* Directions
The answer is a stretch of the material below, returned exactly: the line containing "580) rotate(-24) scale(1", the line containing "535L479 525A42 42", and all lines between.

════════

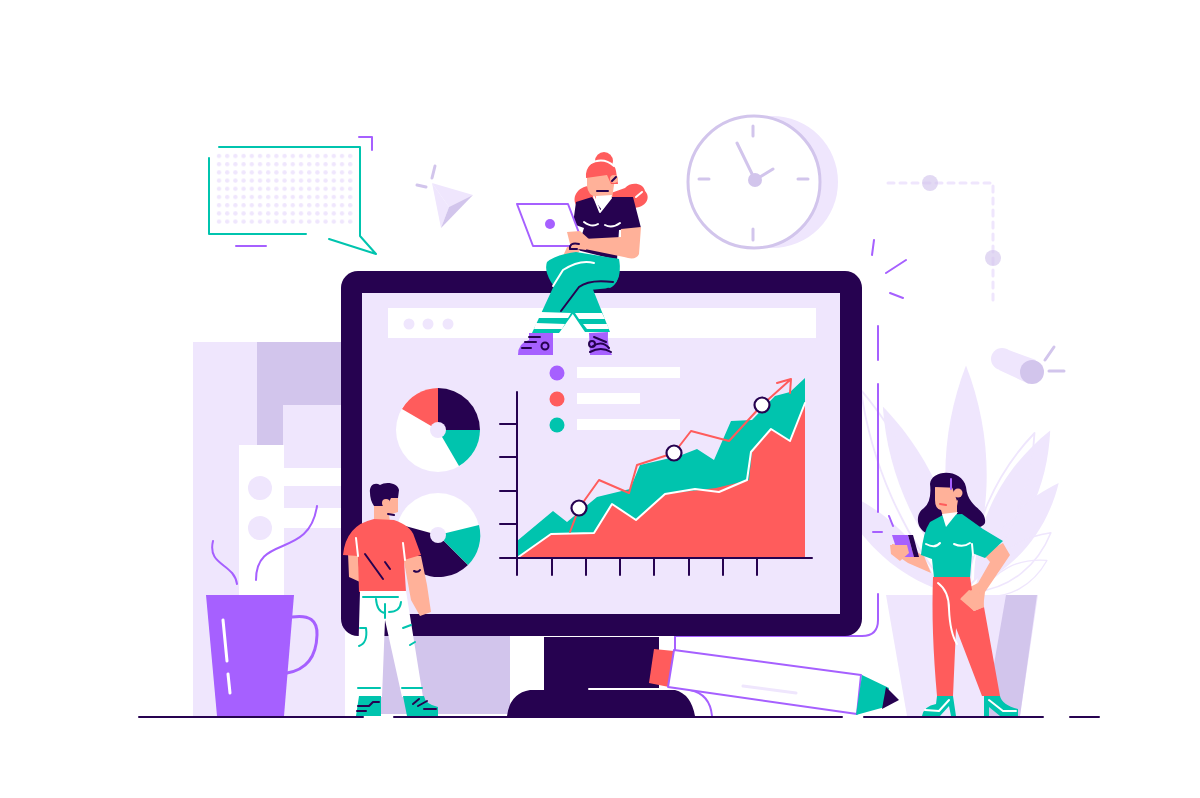
<!DOCTYPE html>
<html lang="en">
<head>
<meta charset="utf-8">
<title>Data analysis illustration</title>
<style>
:root{--navy:#260250;--purple:#a660ff;--teal:#00c4ae;--coral:#ff5c5c;--pale:#efe6fd;--lilac:#d2c5ec;--skin:#ffb199;--white:#fff}
html,body{margin:0;width:1200px;height:798px;overflow:hidden;background:var(--white)}
svg{display:block}
.navy{fill:var(--navy)}.purple{fill:var(--purple)}.teal{fill:var(--teal)}.coral{fill:var(--coral)}
.pale{fill:var(--pale)}.lilac{fill:var(--lilac)}.skin{fill:var(--skin)}.white{fill:var(--white)}
.line{fill:none;stroke-width:2;stroke-linecap:round;stroke-linejoin:round}
.s-navy{stroke:var(--navy)}.s-purple{stroke:var(--purple)}.s-teal{stroke:var(--teal)}.s-coral{stroke:var(--coral)}
.s-pale{stroke:var(--pale)}.s-lilac{stroke:var(--lilac)}.s-white{stroke:var(--white)}
.bold{stroke-width:3}
</style>
</head>
<body>
<svg width="1200" height="798" viewBox="0 0 1200 798" role="img" aria-label="Three people work around a large monitor showing charts">
<defs>
<pattern id="dots" x="215" y="152" width="8.2" height="8.2" patternUnits="userSpaceOnUse"><circle class="pale" cx="4" cy="4" r="2.2"/></pattern>
<path id="leaf" d="M0 0C-24-46-22-100 0-146C22-100 24-46 0 0Z"/>
</defs>

<g id="backdrop">
<path class="pale" d="M193 342H345V716H193Z"/>
<path class="lilac" d="M257 342H345V405H283V446H257Z"/>
<path class="pale" d="M283 405H345V468H283Z"/>
<path class="white" d="M239 445H284V595H239Z"/>
<path class="white" d="M284 468H345V486H284ZM284 508H345V528H284Z"/>
<circle class="pale" cx="260" cy="488" r="12"/><circle class="pale" cx="260" cy="528" r="12"/>
<path class="lilac" d="M360 630H510V714H360Z"/>
</g>

<g id="speech-bubble">
<rect x="215" y="152" width="140" height="74" fill="url(#dots)"/>
<path class="line s-teal" d="M219 147H360V236L376 254L329 239M209 158V234H306"/>
<path class="line s-purple" stroke-width="1.6" d="M359 137H372V150M236 246H266"/>
</g>

<g id="pyramid">
<path class="pale" d="M432 183L473 195L449 207Z"/><path class="pale" d="M432 183L449 207L441 228Z"/><path class="lilac" d="M449 207L473 195L441 228Z"/>
<path class="line s-lilac bold" d="M435 166L432 178M417 185L426 187"/>
</g>

<g id="clock">
<circle class="pale" cx="772" cy="182" r="66"/>
<circle class="white line s-lilac bold" style="fill:var(--white)" cx="754" cy="182" r="66"/>
<path class="line s-lilac bold" d="M753 126V136M753 229V240M699 179H709M798 179H808M755 180L737 143M755 180L773 169"/>
<circle class="lilac" cx="755" cy="180" r="7"/>
</g>

<g id="connector">
<path class="line s-pale bold" stroke-dasharray="6 6" d="M888 183H993V304"/>
<circle class="lilac" opacity=".65" cx="930" cy="183" r="8"/><circle class="lilac" opacity=".65" cx="993" cy="258" r="8"/>
</g>

<g id="cylinder">
<path class="pale" d="M1006 349L1036 360L1029 384L999 370Z"/>
<circle class="lilac" cx="1032" cy="372" r="12"/><circle class="pale" cx="1002" cy="359" r="11"/>
<path class="line s-lilac bold" d="M1045 360L1054 347M1049 371L1064 371"/>
</g>

<g id="plant">
<g class="pale">
<use href="#leaf" transform="translate(966 580) scale(1.2 1.47)"/>
<use href="#leaf" transform="translate(974 580) rotate(27) scale(1.1 1.15)"/>
<use href="#leaf" transform="translate(960 580) rotate(-24) scale(1 1.3)"/>
<use href="#leaf" transform="translate(976 585) rotate(39) scale(.9 .9)"/>
<use href="#leaf" transform="translate(940 590) rotate(-46) scale(.9 1)"/>
</g>
<g class="line s-pale" stroke-width="1.6">
<use href="#leaf" transform="translate(970 585) rotate(23) scale(.9 1.13)"/>
<use href="#leaf" transform="translate(950 590) rotate(-24) scale(.9 1.5)"/>
<use href="#leaf" transform="translate(975 592) rotate(52) scale(.8 .66)"/>
<use href="#leaf" transform="translate(980 596) rotate(62) scale(.7 .52)"/>
</g>
<path class="pale" d="M886 595H1038L1020 716H907Z"/>
<path class="lilac" d="M1006 595H1037L1020 716H985Z"/>
</g>

<g id="monitor-accent" class="line s-purple" stroke-width="2">
<path d="M874 240L872 255M886 273L906 260M890 293L903 298M878 326V360M878 384V512M878 594V620Q878 636 862 636H675V650M889 516L893 526M873 532H882"/>
</g>

<g id="monitor">
<path class="navy" d="M544 632H659V690H675Q691 694 695 716H507Q510 693 530 690H544Z"/>
<path class="line s-white" d="M544 636H659"/>
<rect class="navy" x="341" y="271" width="521" height="365" rx="17"/>
<rect class="pale" x="362" y="293" width="478" height="321"/>
<rect class="white" x="388" y="308" width="428" height="30"/>
<g class="pale"><circle cx="409" cy="324" r="5.5"/><circle cx="428" cy="324" r="5.5"/><circle cx="448" cy="324" r="5.5"/></g>
</g>

<g id="pie-top">
<circle class="white" cx="438" cy="430" r="42"/>
<path class="navy" d="M438 430V388A42 42 0 0 1 480 430Z"/>
<path class="teal" d="M438 430H480A42 42 0 0 1 459 466Z"/>
<path class="coral" d="M438 430L402 409A42 42 0 0 1 438 388Z"/>
<circle class="pale" cx="438" cy="430" r="8"/>
</g>
<g id="pie-bottom">
<circle class="white" cx="438" cy="535" r="42"/>
<path class="navy" d="M438 535L468 565A42 42 0 0 1 398 524Z"/>
<path class="teal" d="M438 535L479 525A42 42 0 0 1 468 565Z"/>
<circle class="pale" cx="438" cy="535" r="8"/>
</g>

<g id="legend">
<circle class="purple" cx="557" cy="373" r="7.5"/><circle class="coral" cx="557" cy="399" r="7.5"/><circle class="teal" cx="557" cy="425" r="7.5"/>
<path class="white" d="M577 367H680V378H577ZM577 393H640V404H577ZM577 419H680V430H577Z"/>
</g>

<g id="area-chart">
<path class="teal" d="M517 541L553 511L567 522L597 497L630 489L640 465L679 456L697 449L714 460L731 421L752 420L775 396L790 392L805 378V558H517Z"/>
<path class="coral" d="M517 558L551 534L594 533L612 504L636 520L665 494L716 488L749 480L752 452L771 429L790 441L805 402V558Z"/>
<path class="line s-white" d="M517 558L551 534L594 533L612 504L636 520L665 494L695 489L719 492L747 480L751 452L771 429L790 441L805 403"/>
<path class="line s-coral" d="M570 532L579 508L599 480L629 493L637 465L674 453L691 431L729 441L762 405L790 380M777 383L791 379L790 393"/>
<path class="line s-navy" d="M517 392V575M500 558H812M500 424H517M500 457H517M500 491H517M500 524H517M552 558V575M586 558V575M620 558V575M654 558V575M689 558V575M723 558V575M757 558V575"/>
<g class="s-navy" fill="#fff" stroke-width="2.2"><circle cx="579" cy="508" r="7.5"/><circle cx="674" cy="453" r="7.5"/><circle cx="762" cy="405" r="7.5"/></g>
</g>

<g id="pencil">
<path class="line s-purple" d="M690 690Q710 694 712 716"/>
<path class="line s-white" d="M589 689H664"/>
<path class="coral" d="M654 649L674 651L669 687L649 683Z"/>
<path class="white line s-purple" style="fill:var(--white)" d="M674 650L861 675L857 714L668 687Z"/>
<path class="line s-pale bold" d="M743 686L796 693"/>
<path class="teal" d="M862 675L889 688L885 707L856 715Z"/>
<path class="navy" d="M886 687L899 700L882 709Z"/>
</g>

<g id="mug">
<path class="line s-purple bold" d="M292 617Q318 613 317 635Q316 668 287 673"/>
<path class="purple" d="M206 595H294L284 716H217Z"/>
<path class="line s-white bold" d="M223 620L227 661M228 674L230 693"/>
<path class="line s-purple" d="M237 584C234 563 207 566 213 541M256 580C256 533 309 560 317 506"/>
</g>

<path id="ground" class="line s-navy" stroke-width="2.2" d="M139 717H363M394 717H842M864 717H1043M1070 717H1099"/>

<g id="seated-woman">
<path class="coral" d="M588 186C575 188 571 201 578 207L602 211L632 208C647 208 651 197 645 191C643 182 630 182 625 188L611 193Z"/>
<circle class="coral" cx="604" cy="161" r="9"/>
<path class="skin" d="M587 171H616L612 199L603 206L597 197Q588 196 587 186Z"/>
<path class="coral" d="M586 178C584 156 614 156 616 171L618 184H611L607 175Z"/>
<path class="line s-white" stroke-width="1.4" d="M589 164Q603 156 614 166M636 197L642 192"/>
<circle class="skin" cx="614" cy="179" r="4"/>
<path class="line s-navy" stroke-width="1.6" d="M612 181L616 177M597 191L608 191"/>
<path class="white" d="M596 196L612 195L605 213L595 208Z"/>
<path class="navy" d="M576 202L592 197L602 210L612 197H633L641 228L619 230L617 260L577 250L584 228L573 224Z"/>
<path class="line s-white" stroke-width="1.4" d="M594 197L600 212L611 198M584 222Q592 228 598 224M605 225Q612 229 620 223"/>
<path class="skin" d="M621 229L641 227L639 254Q636 261 624 257L580 248L583 239L621 237Z"/>
<path class="skin" d="M568 245L580 250L575 258L563 256Z"/>
<path class="white line s-purple" style="fill:var(--white)" stroke-width="1.6" d="M517 204H568L584 246H533Z"/>
<circle class="purple" cx="550" cy="224" r="5"/>
<path class="skin" d="M567 232L580 231L590 240L586 250L571 248Z"/>
<path class="line s-navy" stroke-width="1.5" d="M579 244Q569 242 570 249H577"/>
<path class="teal" d="M576 252Q555 255 547 262Q544 270 551 282L585 332H610L590 282L610 288Q621 283 619 259Z"/>
<path class="teal" d="M619 259Q624 289 600 289L590 290L559 333H532L557 279L574 254Z"/>
<path class="line s-navy" d="M561 311L579 287Q589 279 613 282"/>
<path class="line s-white" stroke-width="1.6" d="M553 286L563 270Q580 259 594 263"/>
<path class="white" d="M541 312L571 313L568 318L538 318ZM536 323L565 324L562 329L534 329ZM575 313H602L605 319H579ZM583 324H607L609 329H587Z"/>
<path class="purple" d="M529 333H553V355H518Q518 343 529 340ZM589 333L608 332Q607 346 612 355H590Z"/>
<path class="line s-navy" stroke-width="1.6" d="M525 342H536M529 337H540M522 348H531M594 337L606 342M593 346Q602 340 609 348M590 352Q601 346 611 352"/>
<circle class="line s-navy" cx="545" cy="346" r="3.5"/><circle class="line s-navy" stroke-width="1.5" cx="592" cy="344" r="3"/>
</g>

<g id="standing-man">
<path class="skin" d="M348 553H358L360 582L349 577ZM403 556L421 556L427 585L431 612L420 616L411 600Z"/>
<path class="skin" d="M374 497L398 492V512L389 515L390 522H374Z"/>
<path class="navy" d="M370 493C369 485 375 482 380 485C386 481 398 483 399 490L398 498H391L387 506H374Q370 500 370 493Z"/>
<circle class="skin" cx="386" cy="503" r="4"/>
<path class="line s-navy" stroke-width="1.6" d="M388 514L394 515M414 571Q418 573 420 570"/>
<path class="coral" d="M374 519L394 520Q411 526 414 536L421 555L404 560L406 592H359L358 556L343 555Q346 525 374 519Z"/>
<path class="line s-navy" d="M365 554L383 579M385 562L390 569"/>
<path class="line s-white" stroke-width="1.3" d="M356 538L358 556M403 543L405 560"/>
<path class="white" d="M360 591H406L423 697H402L385 620L382 697H357Z"/>
<path class="line s-teal" stroke-width="1.7" d="M363 597H398M376 599Q377 612 385 613M385 604V618M360 628H366Q368 643 359 646M389 612Q400 612 401 602M403 628L411 625M410 645L415 642M358 688H380M402 688H422"/>
<path class="teal" d="M359 696H381V716H356ZM403 696H424Q425 704 438 707V716H407Z"/>
<path class="line s-navy" stroke-width="1.5" d="M358 706H369L373 702H379M357 711H366M413 704L419 699M418 706L427 701M424 709H436"/>
</g>

<g id="standing-woman">
<path class="navy" d="M930 484C931 469 962 468 966 487C968 509 987 508 985 523C980 532 960 526 951 522L926 533C914 526 917 512 924 508Q932 501 930 484Z"/>
<path class="skin" d="M935 487L960 488L957 506V517L946 526L941 510Q935 509 935 500Z"/>
<path class="navy" d="M931 488C931 468 964 469 965 490L957 501L951 484Z"/>
<circle class="skin" cx="958" cy="493" r="4.5"/>
<path class="line s-purple" stroke-width="1.5" d="M951 479V489"/>
<path class="line s-coral" stroke-width="1.5" d="M940 504L946 505"/>
<path class="skin" d="M924 556L931 573L908 563L892 552L892 544L904 545Z"/>
<path class="purple" d="M892 535H908L914 557H899Z"/><path class="navy" d="M908 535H913L919 557H914Z"/>
<path class="skin" d="M890 545L907 545L909 553L900 561L891 554Z"/>
<path class="skin" d="M983 554L1003 543L1010 555L985 592L983 608L972 611L959 599L968 588L978 583L990 562Z"/>
<path class="teal" d="M943 515L962 514L983 529L1003 541L985 558L972 553L970 578H934L932 559L921 555Q923 532 930 522Z"/>
<path class="white" d="M942 514L958 512L950 522L946 527Z"/>
<path class="line s-white" stroke-width="1.4" d="M926 544Q935 549 940 543M954 544Q963 548 970 543M972 544L973 555"/>
<path class="coral" d="M933 577H970L972 590L960 599L974 611L984 607L1000 696H982L956 628L953 696H937Q931 630 933 577Z"/>
<path class="line s-white" stroke-width="1.5" d="M938 583Q949 591 949 609Q950 633 957 644"/>
<path class="skin" d="M961 598L969 590L983 594L984 607L974 611Z"/>
<path class="teal" d="M937 696H953L956 716H951L949 706L940 716H922Q924 706 936 704ZM984 696H1000Q1002 705 1018 709V716H1000L989 707V716H984Z"/>
<path class="line s-white" stroke-width="1.3" d="M925 710L939 711L949 700M1016 711L1003 711L989 700"/>
</g>
</svg>
</body>
</html>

════════

* Task answer
<use href="#leaf" transform="translate(960 580) rotate(-24) scale(1 1.3)"/>
<use href="#leaf" transform="translate(976 585) rotate(39) scale(.9 .9)"/>
<use href="#leaf" transform="translate(940 590) rotate(-46) scale(.9 1)"/>
</g>
<g class="line s-pale" stroke-width="1.6">
<use href="#leaf" transform="translate(970 585) rotate(23) scale(.9 1.13)"/>
<use href="#leaf" transform="translate(950 590) rotate(-24) scale(.9 1.5)"/>
<use href="#leaf" transform="translate(975 592) rotate(52) scale(.8 .66)"/>
<use href="#leaf" transform="translate(980 596) rotate(62) scale(.7 .52)"/>
</g>
<path class="pale" d="M886 595H1038L1020 716H907Z"/>
<path class="lilac" d="M1006 595H1037L1020 716H985Z"/>
</g>

<g id="monitor-accent" class="line s-purple" stroke-width="2">
<path d="M874 240L872 255M886 273L906 260M890 293L903 298M878 326V360M878 384V512M878 594V620Q878 636 862 636H675V650M889 516L893 526M873 532H882"/>
</g>

<g id="monitor">
<path class="navy" d="M544 632H659V690H675Q691 694 695 716H507Q510 693 530 690H544Z"/>
<path class="line s-white" d="M544 636H659"/>
<rect class="navy" x="341" y="271" width="521" height="365" rx="17"/>
<rect class="pale" x="362" y="293" width="478" height="321"/>
<rect class="white" x="388" y="308" width="428" height="30"/>
<g class="pale"><circle cx="409" cy="324" r="5.5"/><circle cx="428" cy="324" r="5.5"/><circle cx="448" cy="324" r="5.5"/></g>
</g>

<g id="pie-top">
<circle class="white" cx="438" cy="430" r="42"/>
<path class="navy" d="M438 430V388A42 42 0 0 1 480 430Z"/>
<path class="teal" d="M438 430H480A42 42 0 0 1 459 466Z"/>
<path class="coral" d="M438 430L402 409A42 42 0 0 1 438 388Z"/>
<circle class="pale" cx="438" cy="430" r="8"/>
</g>
<g id="pie-bottom">
<circle class="white" cx="438" cy="535" r="42"/>
<path class="navy" d="M438 535L468 565A42 42 0 0 1 398 524Z"/>
<path class="teal" d="M438 535L479 525A42 42 0 0 1 468 565Z"/>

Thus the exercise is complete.